Prompt: Determine the count of lines in the following entries that contain the string "normal". Write only the number.

** Source material follows **

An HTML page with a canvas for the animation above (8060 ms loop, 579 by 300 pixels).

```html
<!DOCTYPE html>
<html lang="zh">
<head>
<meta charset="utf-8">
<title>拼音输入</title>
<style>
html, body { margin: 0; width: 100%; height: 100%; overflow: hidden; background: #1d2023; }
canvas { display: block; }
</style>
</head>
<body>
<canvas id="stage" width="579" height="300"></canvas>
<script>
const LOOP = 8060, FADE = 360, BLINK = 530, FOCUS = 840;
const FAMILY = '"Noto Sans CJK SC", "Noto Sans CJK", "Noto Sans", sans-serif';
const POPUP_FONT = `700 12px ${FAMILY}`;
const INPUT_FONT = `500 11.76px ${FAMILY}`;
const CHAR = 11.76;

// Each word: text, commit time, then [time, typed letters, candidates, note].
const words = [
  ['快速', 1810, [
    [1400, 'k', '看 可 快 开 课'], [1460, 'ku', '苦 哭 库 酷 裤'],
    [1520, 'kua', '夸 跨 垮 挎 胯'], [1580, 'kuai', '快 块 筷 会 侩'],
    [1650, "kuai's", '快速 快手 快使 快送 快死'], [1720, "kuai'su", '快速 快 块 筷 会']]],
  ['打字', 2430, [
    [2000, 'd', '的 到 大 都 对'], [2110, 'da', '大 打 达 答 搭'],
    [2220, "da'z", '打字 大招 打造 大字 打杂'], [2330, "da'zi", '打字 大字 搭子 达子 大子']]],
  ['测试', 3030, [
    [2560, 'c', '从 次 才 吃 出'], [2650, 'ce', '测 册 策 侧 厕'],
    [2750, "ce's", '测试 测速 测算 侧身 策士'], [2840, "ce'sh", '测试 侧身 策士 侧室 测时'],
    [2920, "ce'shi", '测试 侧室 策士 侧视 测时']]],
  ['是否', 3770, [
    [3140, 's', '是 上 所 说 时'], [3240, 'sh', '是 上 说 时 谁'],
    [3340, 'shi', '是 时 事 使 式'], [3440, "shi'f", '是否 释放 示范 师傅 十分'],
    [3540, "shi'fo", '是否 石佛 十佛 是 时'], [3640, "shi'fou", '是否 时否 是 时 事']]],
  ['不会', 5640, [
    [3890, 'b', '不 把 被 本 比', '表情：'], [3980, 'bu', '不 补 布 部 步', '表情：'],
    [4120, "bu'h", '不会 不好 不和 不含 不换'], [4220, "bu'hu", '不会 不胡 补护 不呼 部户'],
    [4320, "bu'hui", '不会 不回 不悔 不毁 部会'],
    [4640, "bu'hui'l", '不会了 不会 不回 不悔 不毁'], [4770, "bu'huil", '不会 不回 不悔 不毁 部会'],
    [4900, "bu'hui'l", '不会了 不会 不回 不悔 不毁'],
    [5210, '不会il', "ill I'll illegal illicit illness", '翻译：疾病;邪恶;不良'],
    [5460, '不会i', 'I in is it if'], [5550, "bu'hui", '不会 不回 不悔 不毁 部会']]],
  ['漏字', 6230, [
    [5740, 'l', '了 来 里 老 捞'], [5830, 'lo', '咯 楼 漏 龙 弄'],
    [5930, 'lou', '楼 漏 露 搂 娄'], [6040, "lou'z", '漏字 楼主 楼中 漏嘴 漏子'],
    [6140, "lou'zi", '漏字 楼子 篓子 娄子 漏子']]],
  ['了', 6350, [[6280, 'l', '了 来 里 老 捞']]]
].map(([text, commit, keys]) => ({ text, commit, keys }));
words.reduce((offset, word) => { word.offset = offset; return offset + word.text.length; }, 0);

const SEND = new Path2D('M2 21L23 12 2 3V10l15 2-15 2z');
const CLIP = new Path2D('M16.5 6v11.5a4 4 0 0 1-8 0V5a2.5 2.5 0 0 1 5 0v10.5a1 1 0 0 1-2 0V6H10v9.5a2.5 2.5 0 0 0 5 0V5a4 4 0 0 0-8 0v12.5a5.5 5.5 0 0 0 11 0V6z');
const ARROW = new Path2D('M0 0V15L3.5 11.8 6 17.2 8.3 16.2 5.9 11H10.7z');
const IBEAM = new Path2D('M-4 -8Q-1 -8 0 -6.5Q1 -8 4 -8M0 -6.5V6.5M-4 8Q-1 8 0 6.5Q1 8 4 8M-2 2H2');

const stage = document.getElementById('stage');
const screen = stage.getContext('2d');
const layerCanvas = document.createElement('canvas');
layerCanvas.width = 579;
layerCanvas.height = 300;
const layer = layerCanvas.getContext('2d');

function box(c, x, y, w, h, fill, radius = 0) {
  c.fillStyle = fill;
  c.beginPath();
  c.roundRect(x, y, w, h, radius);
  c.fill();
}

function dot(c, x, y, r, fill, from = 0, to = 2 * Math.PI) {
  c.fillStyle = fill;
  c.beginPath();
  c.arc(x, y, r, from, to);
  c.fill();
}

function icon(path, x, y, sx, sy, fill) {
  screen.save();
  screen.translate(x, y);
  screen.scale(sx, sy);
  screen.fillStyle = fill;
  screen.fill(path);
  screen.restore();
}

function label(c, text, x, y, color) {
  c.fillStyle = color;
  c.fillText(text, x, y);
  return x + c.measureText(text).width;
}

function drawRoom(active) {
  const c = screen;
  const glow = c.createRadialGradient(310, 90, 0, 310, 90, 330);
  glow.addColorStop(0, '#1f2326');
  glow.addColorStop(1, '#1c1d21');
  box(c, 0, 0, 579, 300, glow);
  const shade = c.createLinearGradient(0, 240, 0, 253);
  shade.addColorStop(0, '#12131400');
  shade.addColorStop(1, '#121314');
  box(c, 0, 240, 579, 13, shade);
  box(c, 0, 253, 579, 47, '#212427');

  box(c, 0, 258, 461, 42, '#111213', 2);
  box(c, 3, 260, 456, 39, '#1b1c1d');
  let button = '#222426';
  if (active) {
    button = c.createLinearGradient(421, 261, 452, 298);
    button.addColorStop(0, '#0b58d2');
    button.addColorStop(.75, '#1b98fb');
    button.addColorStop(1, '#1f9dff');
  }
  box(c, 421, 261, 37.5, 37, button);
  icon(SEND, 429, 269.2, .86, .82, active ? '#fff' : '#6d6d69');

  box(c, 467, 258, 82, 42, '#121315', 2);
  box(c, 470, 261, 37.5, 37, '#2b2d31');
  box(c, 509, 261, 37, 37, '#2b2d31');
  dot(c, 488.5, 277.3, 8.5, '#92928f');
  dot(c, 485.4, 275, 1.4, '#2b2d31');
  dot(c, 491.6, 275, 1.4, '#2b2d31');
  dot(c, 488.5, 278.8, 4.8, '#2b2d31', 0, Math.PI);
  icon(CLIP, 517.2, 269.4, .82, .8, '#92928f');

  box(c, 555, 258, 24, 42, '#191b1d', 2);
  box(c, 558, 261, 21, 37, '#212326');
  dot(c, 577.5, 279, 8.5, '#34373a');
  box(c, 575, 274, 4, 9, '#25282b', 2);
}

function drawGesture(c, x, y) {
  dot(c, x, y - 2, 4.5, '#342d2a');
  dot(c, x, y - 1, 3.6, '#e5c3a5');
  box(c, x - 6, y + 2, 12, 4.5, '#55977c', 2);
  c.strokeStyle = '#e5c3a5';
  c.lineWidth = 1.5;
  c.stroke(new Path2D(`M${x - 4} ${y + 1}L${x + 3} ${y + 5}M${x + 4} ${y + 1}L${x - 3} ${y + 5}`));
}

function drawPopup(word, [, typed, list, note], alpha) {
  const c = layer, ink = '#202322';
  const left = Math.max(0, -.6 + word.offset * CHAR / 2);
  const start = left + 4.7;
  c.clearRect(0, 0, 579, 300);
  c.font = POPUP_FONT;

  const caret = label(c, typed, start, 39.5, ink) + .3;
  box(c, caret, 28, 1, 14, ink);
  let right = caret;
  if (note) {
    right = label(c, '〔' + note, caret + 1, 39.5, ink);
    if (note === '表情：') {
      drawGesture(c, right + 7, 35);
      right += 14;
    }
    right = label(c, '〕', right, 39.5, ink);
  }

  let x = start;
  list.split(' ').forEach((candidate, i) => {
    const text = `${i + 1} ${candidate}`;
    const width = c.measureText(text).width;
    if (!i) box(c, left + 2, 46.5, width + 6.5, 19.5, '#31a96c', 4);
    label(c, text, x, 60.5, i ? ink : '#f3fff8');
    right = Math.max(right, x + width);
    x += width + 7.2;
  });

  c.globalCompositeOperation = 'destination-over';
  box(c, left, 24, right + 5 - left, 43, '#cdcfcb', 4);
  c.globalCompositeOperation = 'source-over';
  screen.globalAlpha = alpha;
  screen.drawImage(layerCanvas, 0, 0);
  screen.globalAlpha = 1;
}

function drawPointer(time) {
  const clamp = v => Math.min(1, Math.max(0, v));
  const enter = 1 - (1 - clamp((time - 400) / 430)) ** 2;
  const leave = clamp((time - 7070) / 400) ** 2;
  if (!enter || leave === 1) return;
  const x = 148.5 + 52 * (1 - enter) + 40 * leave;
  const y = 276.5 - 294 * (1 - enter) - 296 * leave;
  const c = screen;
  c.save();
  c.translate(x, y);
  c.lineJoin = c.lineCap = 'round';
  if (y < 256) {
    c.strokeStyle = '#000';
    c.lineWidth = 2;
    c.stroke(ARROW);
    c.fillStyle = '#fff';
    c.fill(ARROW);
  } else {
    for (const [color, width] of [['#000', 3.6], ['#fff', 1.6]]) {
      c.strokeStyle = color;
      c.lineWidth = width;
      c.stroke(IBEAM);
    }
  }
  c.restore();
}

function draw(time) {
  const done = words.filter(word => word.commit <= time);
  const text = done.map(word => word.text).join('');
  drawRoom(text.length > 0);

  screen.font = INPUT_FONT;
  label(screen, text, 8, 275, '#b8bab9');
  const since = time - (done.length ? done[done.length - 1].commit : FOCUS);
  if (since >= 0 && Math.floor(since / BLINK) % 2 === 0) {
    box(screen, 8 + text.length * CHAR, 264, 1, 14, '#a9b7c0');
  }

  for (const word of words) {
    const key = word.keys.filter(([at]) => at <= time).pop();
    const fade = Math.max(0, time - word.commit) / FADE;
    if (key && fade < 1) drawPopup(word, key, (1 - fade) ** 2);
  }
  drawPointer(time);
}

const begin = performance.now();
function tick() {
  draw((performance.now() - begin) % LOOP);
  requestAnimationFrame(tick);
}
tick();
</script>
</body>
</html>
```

** End of Source material **
** Source material follows **

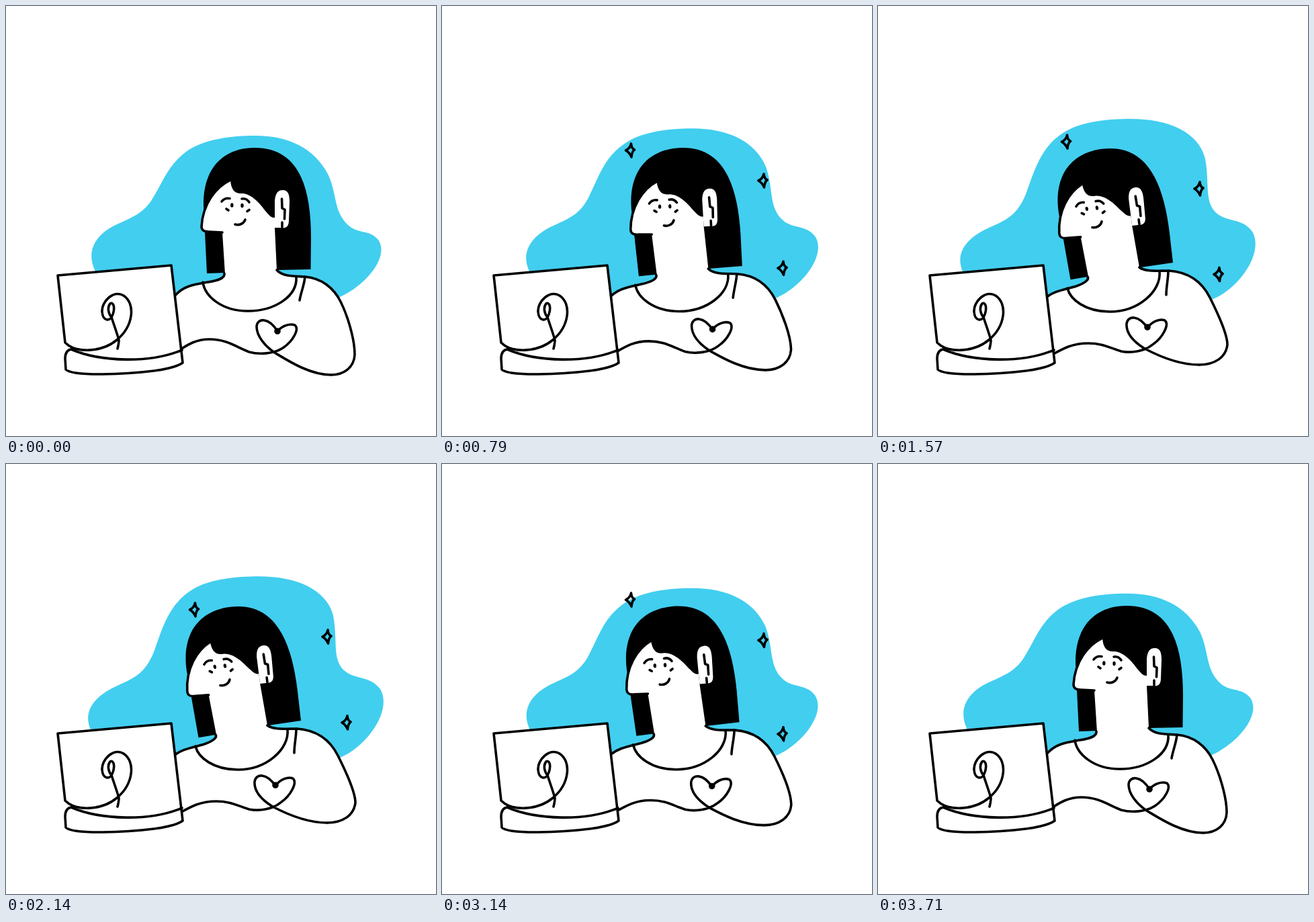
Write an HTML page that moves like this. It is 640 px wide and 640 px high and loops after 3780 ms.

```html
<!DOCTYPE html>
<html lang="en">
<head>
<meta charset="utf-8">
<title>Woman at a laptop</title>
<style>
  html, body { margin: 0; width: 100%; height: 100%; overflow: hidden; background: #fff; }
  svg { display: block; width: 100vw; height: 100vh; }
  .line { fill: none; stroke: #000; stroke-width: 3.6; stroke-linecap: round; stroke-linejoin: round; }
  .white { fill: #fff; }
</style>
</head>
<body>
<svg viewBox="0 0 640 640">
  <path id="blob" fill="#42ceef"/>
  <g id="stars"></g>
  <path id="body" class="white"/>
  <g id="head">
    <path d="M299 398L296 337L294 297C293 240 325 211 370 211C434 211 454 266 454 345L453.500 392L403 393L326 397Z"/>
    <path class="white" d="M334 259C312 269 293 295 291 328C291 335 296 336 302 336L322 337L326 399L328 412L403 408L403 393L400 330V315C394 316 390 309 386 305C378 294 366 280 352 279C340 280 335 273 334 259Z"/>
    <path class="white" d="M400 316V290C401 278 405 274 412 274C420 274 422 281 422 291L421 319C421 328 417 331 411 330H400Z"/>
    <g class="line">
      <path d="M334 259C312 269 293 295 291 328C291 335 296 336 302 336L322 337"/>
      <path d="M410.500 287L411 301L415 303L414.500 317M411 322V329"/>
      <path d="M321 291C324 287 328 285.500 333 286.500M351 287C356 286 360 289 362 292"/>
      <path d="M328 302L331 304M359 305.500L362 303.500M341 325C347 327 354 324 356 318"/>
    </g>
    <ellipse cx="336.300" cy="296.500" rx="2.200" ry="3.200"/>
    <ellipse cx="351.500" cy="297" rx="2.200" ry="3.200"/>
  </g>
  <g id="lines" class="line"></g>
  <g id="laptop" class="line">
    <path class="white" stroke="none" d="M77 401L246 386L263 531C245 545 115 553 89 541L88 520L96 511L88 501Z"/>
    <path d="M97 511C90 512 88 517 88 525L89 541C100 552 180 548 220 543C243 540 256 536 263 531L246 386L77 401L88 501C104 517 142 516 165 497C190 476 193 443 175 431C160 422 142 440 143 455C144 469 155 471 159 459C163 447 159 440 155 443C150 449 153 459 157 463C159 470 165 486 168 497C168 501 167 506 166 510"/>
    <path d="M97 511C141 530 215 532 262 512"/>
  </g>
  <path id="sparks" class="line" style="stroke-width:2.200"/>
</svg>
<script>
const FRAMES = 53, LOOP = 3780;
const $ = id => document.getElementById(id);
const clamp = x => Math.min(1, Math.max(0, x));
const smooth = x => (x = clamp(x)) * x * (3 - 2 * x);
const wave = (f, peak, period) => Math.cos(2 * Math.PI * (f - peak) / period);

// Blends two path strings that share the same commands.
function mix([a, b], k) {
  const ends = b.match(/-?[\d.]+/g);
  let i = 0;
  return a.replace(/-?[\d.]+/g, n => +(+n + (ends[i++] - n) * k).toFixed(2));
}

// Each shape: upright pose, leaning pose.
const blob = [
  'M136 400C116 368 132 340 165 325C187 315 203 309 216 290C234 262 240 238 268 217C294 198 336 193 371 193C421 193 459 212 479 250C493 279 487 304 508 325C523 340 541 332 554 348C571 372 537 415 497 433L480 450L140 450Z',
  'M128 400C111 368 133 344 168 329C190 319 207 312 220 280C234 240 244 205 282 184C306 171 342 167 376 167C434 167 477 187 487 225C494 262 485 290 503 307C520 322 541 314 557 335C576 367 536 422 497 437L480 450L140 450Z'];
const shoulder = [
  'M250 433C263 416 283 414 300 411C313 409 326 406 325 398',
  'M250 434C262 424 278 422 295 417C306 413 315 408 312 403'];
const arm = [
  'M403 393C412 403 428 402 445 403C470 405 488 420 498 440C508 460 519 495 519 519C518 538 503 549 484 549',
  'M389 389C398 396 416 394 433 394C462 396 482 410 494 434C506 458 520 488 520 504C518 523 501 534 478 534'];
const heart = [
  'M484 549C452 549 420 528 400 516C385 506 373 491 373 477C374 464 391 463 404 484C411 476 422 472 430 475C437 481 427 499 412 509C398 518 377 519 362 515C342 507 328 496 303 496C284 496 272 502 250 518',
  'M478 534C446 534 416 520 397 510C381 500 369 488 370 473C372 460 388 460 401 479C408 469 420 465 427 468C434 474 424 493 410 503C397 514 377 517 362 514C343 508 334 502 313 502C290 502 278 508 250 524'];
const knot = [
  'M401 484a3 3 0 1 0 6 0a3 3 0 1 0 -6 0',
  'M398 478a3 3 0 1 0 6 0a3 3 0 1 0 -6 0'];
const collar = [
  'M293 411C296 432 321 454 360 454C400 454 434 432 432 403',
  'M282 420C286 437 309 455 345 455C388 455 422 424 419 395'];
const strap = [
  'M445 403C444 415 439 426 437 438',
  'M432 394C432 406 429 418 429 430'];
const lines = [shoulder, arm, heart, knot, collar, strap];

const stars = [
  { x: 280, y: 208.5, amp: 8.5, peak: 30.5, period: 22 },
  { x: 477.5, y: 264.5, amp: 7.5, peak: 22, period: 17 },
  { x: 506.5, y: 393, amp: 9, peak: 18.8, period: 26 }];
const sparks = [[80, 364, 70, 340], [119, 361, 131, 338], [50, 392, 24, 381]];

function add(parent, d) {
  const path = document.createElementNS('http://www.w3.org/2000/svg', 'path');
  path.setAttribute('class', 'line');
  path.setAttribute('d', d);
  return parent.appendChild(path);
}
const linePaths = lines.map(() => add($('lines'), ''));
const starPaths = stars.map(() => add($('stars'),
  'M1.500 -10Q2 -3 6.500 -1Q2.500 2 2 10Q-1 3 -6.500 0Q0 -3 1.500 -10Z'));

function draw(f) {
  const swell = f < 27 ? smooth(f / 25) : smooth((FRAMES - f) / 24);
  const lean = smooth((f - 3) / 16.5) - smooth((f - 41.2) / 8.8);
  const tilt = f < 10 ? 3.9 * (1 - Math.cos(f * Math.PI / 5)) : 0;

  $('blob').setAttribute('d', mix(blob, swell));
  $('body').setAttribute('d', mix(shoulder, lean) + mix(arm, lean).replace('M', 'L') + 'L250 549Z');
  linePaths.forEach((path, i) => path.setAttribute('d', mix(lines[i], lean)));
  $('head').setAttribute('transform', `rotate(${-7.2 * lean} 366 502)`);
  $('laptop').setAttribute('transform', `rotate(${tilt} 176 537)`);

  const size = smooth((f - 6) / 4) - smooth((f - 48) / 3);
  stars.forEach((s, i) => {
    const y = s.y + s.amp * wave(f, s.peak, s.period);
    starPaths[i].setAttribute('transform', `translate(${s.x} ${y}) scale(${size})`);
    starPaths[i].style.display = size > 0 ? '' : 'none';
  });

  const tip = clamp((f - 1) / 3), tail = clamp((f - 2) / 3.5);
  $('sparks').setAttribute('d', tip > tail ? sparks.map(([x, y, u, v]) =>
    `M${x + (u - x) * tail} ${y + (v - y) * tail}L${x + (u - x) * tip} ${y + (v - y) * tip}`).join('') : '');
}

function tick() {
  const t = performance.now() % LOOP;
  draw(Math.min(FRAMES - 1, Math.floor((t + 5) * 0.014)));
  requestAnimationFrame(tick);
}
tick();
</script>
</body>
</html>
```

** End of Source material **
** Source material follows **

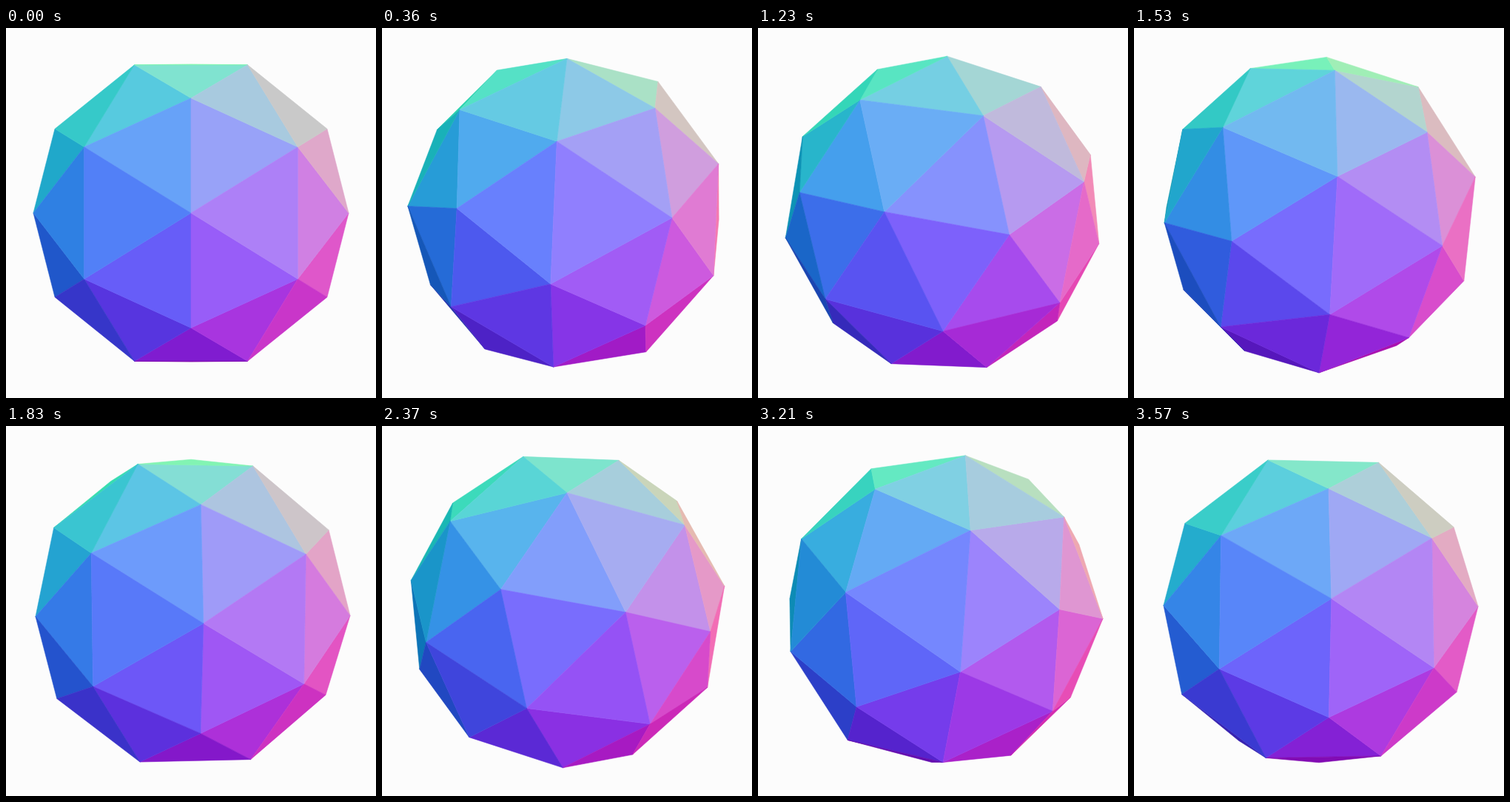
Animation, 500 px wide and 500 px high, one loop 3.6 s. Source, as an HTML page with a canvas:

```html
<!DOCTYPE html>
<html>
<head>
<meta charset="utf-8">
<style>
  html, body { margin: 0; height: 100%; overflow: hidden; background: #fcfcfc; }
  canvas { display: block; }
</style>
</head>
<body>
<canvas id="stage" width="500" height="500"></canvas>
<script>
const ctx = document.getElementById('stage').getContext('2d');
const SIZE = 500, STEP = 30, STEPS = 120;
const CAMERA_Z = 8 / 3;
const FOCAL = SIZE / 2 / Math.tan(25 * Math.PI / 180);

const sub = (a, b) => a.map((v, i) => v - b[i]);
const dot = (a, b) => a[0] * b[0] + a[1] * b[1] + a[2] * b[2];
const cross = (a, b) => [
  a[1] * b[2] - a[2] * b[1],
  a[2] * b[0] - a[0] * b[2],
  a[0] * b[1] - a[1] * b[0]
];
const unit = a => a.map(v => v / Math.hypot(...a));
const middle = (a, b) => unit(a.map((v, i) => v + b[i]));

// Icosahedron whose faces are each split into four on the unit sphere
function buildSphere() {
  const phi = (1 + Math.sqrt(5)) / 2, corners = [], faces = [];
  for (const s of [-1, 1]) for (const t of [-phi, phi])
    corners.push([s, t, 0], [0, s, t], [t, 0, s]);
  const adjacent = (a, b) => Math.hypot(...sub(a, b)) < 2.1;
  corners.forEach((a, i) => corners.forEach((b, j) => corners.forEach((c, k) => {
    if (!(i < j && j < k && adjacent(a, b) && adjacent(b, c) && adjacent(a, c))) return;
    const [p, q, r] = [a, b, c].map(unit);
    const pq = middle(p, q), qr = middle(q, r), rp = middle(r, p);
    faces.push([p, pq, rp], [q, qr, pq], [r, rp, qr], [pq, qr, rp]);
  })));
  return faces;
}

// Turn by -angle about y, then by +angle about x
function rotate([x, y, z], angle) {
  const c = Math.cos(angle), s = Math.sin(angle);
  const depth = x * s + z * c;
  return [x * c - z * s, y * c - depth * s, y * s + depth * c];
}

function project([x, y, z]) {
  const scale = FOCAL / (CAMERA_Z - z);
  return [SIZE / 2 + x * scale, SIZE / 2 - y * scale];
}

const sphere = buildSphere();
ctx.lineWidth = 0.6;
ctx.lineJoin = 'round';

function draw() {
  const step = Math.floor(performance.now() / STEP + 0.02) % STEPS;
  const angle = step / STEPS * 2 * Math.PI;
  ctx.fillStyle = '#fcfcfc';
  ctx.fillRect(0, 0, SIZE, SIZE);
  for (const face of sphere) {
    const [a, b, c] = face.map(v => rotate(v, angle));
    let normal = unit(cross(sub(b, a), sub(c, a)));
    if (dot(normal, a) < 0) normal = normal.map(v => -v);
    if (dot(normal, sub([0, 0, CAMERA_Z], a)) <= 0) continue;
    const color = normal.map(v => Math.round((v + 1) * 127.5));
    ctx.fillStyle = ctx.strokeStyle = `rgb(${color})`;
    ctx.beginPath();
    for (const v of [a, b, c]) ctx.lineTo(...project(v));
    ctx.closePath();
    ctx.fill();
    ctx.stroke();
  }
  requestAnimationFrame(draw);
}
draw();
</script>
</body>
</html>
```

** End of Source material **

Exercise result: 4